"Practicing meditation can be like trying to train a puppy. The mind is the puppy. A puppy will run off and pee in the corner and start playing and you have to bring its attention back to try and train it. It takes time. And after a series of mornings trying 10 minutes of meditation you will be able to just concentrate on that breath coming in and out. It just takes time."
 
"Meditation and mindfulness have really helped me be more centred as a person. They help me make sure things don’t build up in my life or get out of control. And that means I’m calmer in my relationships and other parts of my life. I don’t get into situations where I have huge arguments or where I’m in a situation and I think I’m so stressed out I’m going to have a drink now. That’s the whole point of meditation and mindfulness. To keep you from getting too overwhelmed. Nothing really fazes me now." 
 
"That foundation of mindfulness means I’m calmer. I wouldn’t have an argument now and f*** someone out of it and then feel really bad afterwards. Those are the situations where you’re really susceptible to going back drinking or whatever. Now I just am more comfortable within myself so I don’t feel like I have to get out of myself. That’s what abusing alcohol and drugs is about; it’s saying I can’t handle my reality so I’ll change it by putting alcohol and drugs into my system. I no longer have that draw because of the work I have done within myself."
 
Gavan Hennigan is now planning his next adventure. Believe it or not, he hopes to row solo across the Atlantic again this summer. But this time he will travel from New York to Galway, encountering much more challenging conditions thanks to massive currents, stronger low pressure storms, and more miserable damp weather conditions. Fewer than 20 people have ever completed a solo row in this direction. You can keep up to date with Gavan’s adventures on his website and his Facebook page.
 
 
 
 

blog comments powered by Disqus
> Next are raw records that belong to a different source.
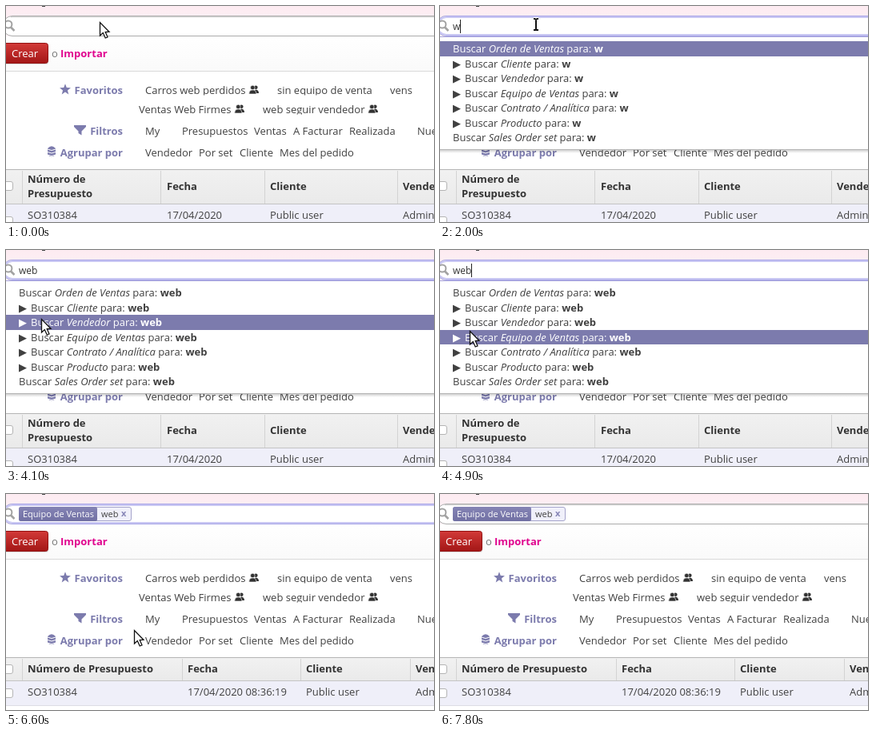
Recreate the animation shown at these times as an HTML page. Size 535 by 270 pixels, loop 7900 ms.

```html
<!DOCTYPE html>
<html lang="es">
<head>
<meta charset="utf-8">
<style>
  html, body { margin: 0; height: 100%; overflow: hidden; background: #fff; }
  svg { display: block; width: 535px; height: 270px; }
  text { font: 13px "Open Sans", "Noto Sans", sans-serif; fill: #404040; }
  .b { font-weight: 700; }
  .i { font-style: italic; }
  .head { font-weight: 700; fill: #333; }
  .label { font-weight: 700; fill: #7c7bad; text-anchor: end; }
  .icon { fill: #7c7bad; }
  .input { font-size: 12px; fill: #333; }
  .facet { font-size: 11px; }
  .mark { font-family: "DejaVu Sans", sans-serif; }
  .on text, .on tspan { fill: #fff; }
  .box { fill: #fff; stroke: #b4b4b4; }
</style>
</head>
<body>
<svg id="stage" viewBox="0 0 535 270"></svg>
<script>
const LOOP = 7900;
const stage = document.getElementById('stage');

const text = (x, y, str, cls = '') => `<text x="${x}" y="${y}" class="${cls}">${str}</text>`;
const rect = (x, y, w, h, fill, extra = '') =>
  `<rect x="${x}" y="${y}" width="${w}" height="${h}" fill="${fill}" ${extra}/>`;
const line = (x, y, w, h, fill) => rect(x, y, w, h, fill);
const gradient = (id, from, to) =>
  `<linearGradient id="${id}" x2="0" y2="1"><stop stop-color="${from}"/><stop offset="1" stop-color="${to}"/></linearGradient>`;
const group = (id, body, attrs = '') => `<g id="${id}" ${attrs}>${body}</g>`;
const checkbox = y => `<rect class="box" x="-4.5" y="${y + .5}" width="13" height="11" rx="2.5"/>`;
const people = (x, y) => `<g transform="translate(${x} ${y})" fill="#333">
  <circle cx="8.3" cy="2.8" r="2.3"/><path d="M6 10V7L8.3 5.5Q12 6 12 10Z"/>
  <g stroke="#fff" stroke-width=".6"><circle cx="4.3" cy="3" r="2.8"/>
  <path d="M-.3 11Q-.3 6.5 3 6H5.6Q9 6.5 9 11Z"/></g></g>`;

const defs = `<defs>
  ${gradient('top', '#fdebf1', '#fdf5f8')}${gradient('bar', '#ffffff', '#fafafa')}
  ${gradient('red', '#d23a38', '#a31616')}${gradient('grey', '#f1f1f1', '#eaeaea')}
  ${gradient('violet', '#8584b5', '#7170a3')}${gradient('shade', '#00000038', '#00000000')}
  <clipPath id="rows"><path d="M160 95H535V111.5H160ZM160 119H535V135.5H160Z"/></clipPath></defs>`;

const searchBox = stroke =>
  `<rect x="-4.5" y="12.5" width="560" height="25" rx="12.5" fill="#fff" stroke="${stroke}"/>`;

const header = rect(0, 0, 535, 39, 'url(#top)') + line(45, 0, 4, 1, '#444') +
  rect(0, 38, 535, 43, 'url(#bar)') + line(0, 81, 535, 1, '#d9d9d9') +
  searchBox('#ababab') + line(6, 13, 529, 2, 'url(#shade)') +
  group('focus', searchBox('#a7a4e6') +
    '<rect x="-3" y="14" width="560" height="22" rx="11" fill="none" stroke="#c9c7f3" stroke-width="2"/>') +
  '<g fill="none" stroke="#a3a3a3" stroke-width="2"><circle cx="2.8" cy="23" r="4.6"/><path d="M6 26.5L10.5 31" stroke-width="2.6"/></g>' +
  rect(-5, 47, 58, 26, '#0002', 'rx="3"') +
  rect(-5.5, 46.5, 58, 25, 'url(#red)', 'rx="3" stroke="#931313"') +
  text(7, 64, 'Crear').replace('<text', '<text style="fill:#fff"') +
  text(57, 64, 'o').replace('<text', '<text style="fill:#777"') +
  text(68, 64, 'Importar', 'b').replace('<text', '<text style="fill:#e0058f"');

const star = Array.from({ length: 10 }, (_, k) => {
  const r = k % 2 ? 3.1 : 7.3, a = k * Math.PI / 5;
  return `${74 + r * Math.sin(a)},${104.5 - r * Math.cos(a)}`;
}).join(' ');

const favourites = [[174, 110, 'Carros web perdidos'], [339, 110, 'sin equipo de venta'], [480, 110, 'vens'],
  [166, 134, 'Ventas Web Firmes'], [321, 134, 'web seguir vendedor']];
const filters = [[174, 161, 'My'], [220, 161, 'Presupuestos'], [310, 161, 'Ventas'], [359, 161, 'A Facturar'],
  [429, 161, 'Realizada'], [514, 161, 'Nuevo'], [174, 188, 'Vendedor'], [241, 188, 'Por set'],
  [292, 188, 'Cliente'], [342, 188, 'Mes del pedido']];
const texts = list => list.map(a => text(...a)).join('');

const drawer = `<polygon class="icon" points="${star}"/>
  <path class="icon" d="M85 149H100V151L94.5 156.5V161.5L90.5 159V156.5L85 151Z"/>
  <path class="icon" d="M52 178V186Q57 190.5 62 186V178Q57 172.5 52 178Z"/>
  <path d="M52 179Q57 182 62 179M52 182.5Q57 185.5 62 182.5M52 186Q57 189 62 186" fill="none" stroke="#fff"/>` +
  text(146, 110, 'Favoritos', 'label') + text(146, 161, 'Filtros', 'label') + text(146, 188, 'Agrupar por', 'label') +
  `<g clip-path="url(#rows)">${texts(favourites)}</g>` + texts(filters) +
  people(304, 99) + people(286, 123) + people(453, 123);

const columns = (xs, y) => ['Fecha', 'Cliente', 'Vendedor'].map((s, k) => text(xs[k], y, s, 'head')).join('');
const dividers = (xs, h) => xs.map(x => line(x, 206, 1, h, '#d3d3d3')).join('');
const tableHead = h => rect(0, 205, 535, h, 'url(#grey)') + line(0, 204, 535, 1, '#b5b5b5');
const record = (xs, y, date) =>
  ['SO310384', date, 'Public user', 'Administrator'].map((s, k) => text(xs[k], y, s)).join('');

const tables =
  group('allOrders', tableHead(42) + line(0, 247, 535, 1, '#c4c4c4') + rect(0, 248, 535, 22, '#efeff9') +
    dividers([20, 193, 323, 489], 41) + checkbox(219) + checkbox(263) +
    text(27, 221, 'Número de', 'head') + text(27, 239, 'Presupuesto', 'head') +
    columns([201, 330, 496], 230) + record([27, 201, 330, 496], 266, '17/04/2020')) +
  group('emptyList', tableHead(37) + checkbox(213) +
    text(27, 223, 'Número de Presupuesto', 'head') + columns([298, 393, 500], 223)) +
  group('found', tableHead(28) + line(0, 233, 535, 1, '#c4c4c4') + rect(0, 234, 535, 30, '#efeff9') +
    line(0, 264, 535, 1, '#dcdce4') + dividers([20, 220, 368, 505], 27) + checkbox(213) + checkbox(243) +
    text(27, 223, 'Número de Presupuesto', 'head') + columns([227, 375, 512], 223) +
    record([27, 227, 375, 512], 252, '17/04/2020 08:36:19'));

const facet = group('facet',
  rect(16.5, 16.5, 140, 17, '#f0f0fa', 'rx="2.5" stroke="#a5a4cb"') +
  rect(16, 16, 98, 18, 'url(#violet)', 'rx="2.5"') +
  text(21, 29, 'Equipo de Ventas', 'facet').replace('<text', '<text style="fill:#fff"') +
  text(119, 29, 'web', 'facet') +
  text(144, 28, 'x', 'facet b').replace('<text', '<text style="fill:#8786b7"'));

const rowTop = k => Math.round(44 + 18.5 * k);
const choices = ['Orden de Ventas', 'Cliente', 'Vendedor', 'Equipo de Ventas', 'Contrato / Analítica', 'Producto', 'Sales Order set'];
const menu = group('menu',
  rect(0, 179, 535, 5, 'url(#shade)') + rect(0, 39, 535, 140, '#fff') +
  line(0, 38, 535, 1, '#a9a6dd') + line(0, 179, 535, 1, '#b3b3b3') +
  rect(0, 44, 535, 19, '#7c7bad', 'id="highlight"') +
  choices.map((name, k) => {
    const nested = k > 0 && k < 6, y = rowTop(k) + 14;
    return `<g class="row">${nested ? text(16, y, '▶', 'mark') : ''}${text(nested ? 31 : 16, y,
      `Buscar <tspan class="i">${name}</tspan> para: <tspan class="b query"></tspan>`)}</g>`;
  }).join(''));

const pointers =
  `<path id="arrow" d="M.5 .5V17L4.3 13.5L7.2 20L10 18.8L7.2 12.5L12 12.2Z" fill="#fff" stroke="#111" stroke-width="1.3"/>` +
  group('beam', ['#fff" stroke-width="4', '#111" stroke-width="2'].map(s =>
    `<path d="M-3-7H-1.5L0-6L1.5-7H3M0-6V6M-3 7H-1.5L0 6L1.5 7H3" fill="none" stroke="${s}"/>`).join(''));

stage.innerHTML = defs + rect(0, 0, 535, 270, '#fff') + header + drawer + tables + facet +
  text(16, 30, '', 'input').replace('<text', '<text id="typed"') + menu +
  rect(0, 17, 1, 17, '#222', 'id="caret"') + pointers;

const el = id => document.getElementById(id);
const show = (id, visible) => { el(id).style.display = visible ? '' : 'none'; };
const rows = [...document.querySelectorAll('.row')];
const queries = [...document.querySelectorAll('.query')];

// time, x, y of the mouse
const path = [[0, 117, 20], [200, 117, 20], [300, 120, 23], [2800, 120, 23], [3000, 103, 28], [3300, 63, 55],
  [3400, 63, 55], [3600, 57, 62], [4200, 41, 91], [4900, 37, 101], [5500, 37, 101], [5600, 37, 102],
  [5900, 37, 102], [6100, 62, 88], [6200, 97, 88], [6300, 97, 88], [6600, 160, 170], [6800, 215, 201],
  [6900, 258, 199], [7100, 307, 130], [7300, 88, 5], [LOOP, 88, 5]];

function mouseAt(t) {
  const k = path.findIndex(p => p[0] > t);
  const [t0, x0, y0] = path[k - 1], [t1, x1, y1] = path[k];
  const f = (t - t0) / (t1 - t0);
  return [Math.round(x0 + (x1 - x0) * f), Math.round(y0 + (y1 - y0) * f)];
}

function draw(now) {
  const t = Math.floor(now % LOOP / 100) * 100;
  const within = (a, b) => t >= a && t < b;
  const [x, y] = mouseAt(t);

  show('allOrders', t < 5600);
  show('emptyList', within(5600, 6000));
  show('found', t >= 6000);
  show('facet', t >= 5300);
  show('menu', within(2000, 5200));
  el('focus').style.opacity = within(500, 7800) ? Math.min(1, (t - 400) / 300) : 0;

  const query = within(2000, 5300) ? 'web'.slice(0, t < 2200 ? 1 : t < 2400 ? 2 : 3) : '';
  el('typed').textContent = query;
  queries.forEach(q => { q.textContent = query; });

  const active = Math.max(0, Math.floor((y - 44) / 18.5));
  rows.forEach((row, k) => row.classList.toggle('on', k === active));
  el('highlight').setAttribute('y', rowTop(active));
  el('highlight').setAttribute('height', rowTop(active + 1) - rowTop(active));

  show('caret', within(500, 3000) || within(4400, 6400) || within(7600, 7800));
  el('caret').setAttribute('x', t >= 5300 ? 163 : [16, 25, 32, 39][query.length]);

  const beam = within(300, 3100);
  show('beam', beam);
  show('arrow', !beam && t < 7400);
  el(beam ? 'beam' : 'arrow').setAttribute('transform', `translate(${x} ${y})`);
}

const start = performance.now();
(function tick() {
  draw(performance.now() - start);
  requestAnimationFrame(tick);
})();
</script>
</body>
</html>
```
Most Read

Zen and the art of ocean rowing

As part of our Centra Restart 21 Day Challenge series, Gavan Hennigan, tells us that MINDFULNESS and simple MEDITATION play a major part in his life. Gavan recently completed an epic solo row across the Atlantic Ocean. Not bad for a man who battled with alcohol and drug addiction in his youth!

Read More...

SHOW SIDEBAR

HIDE SIDEBAR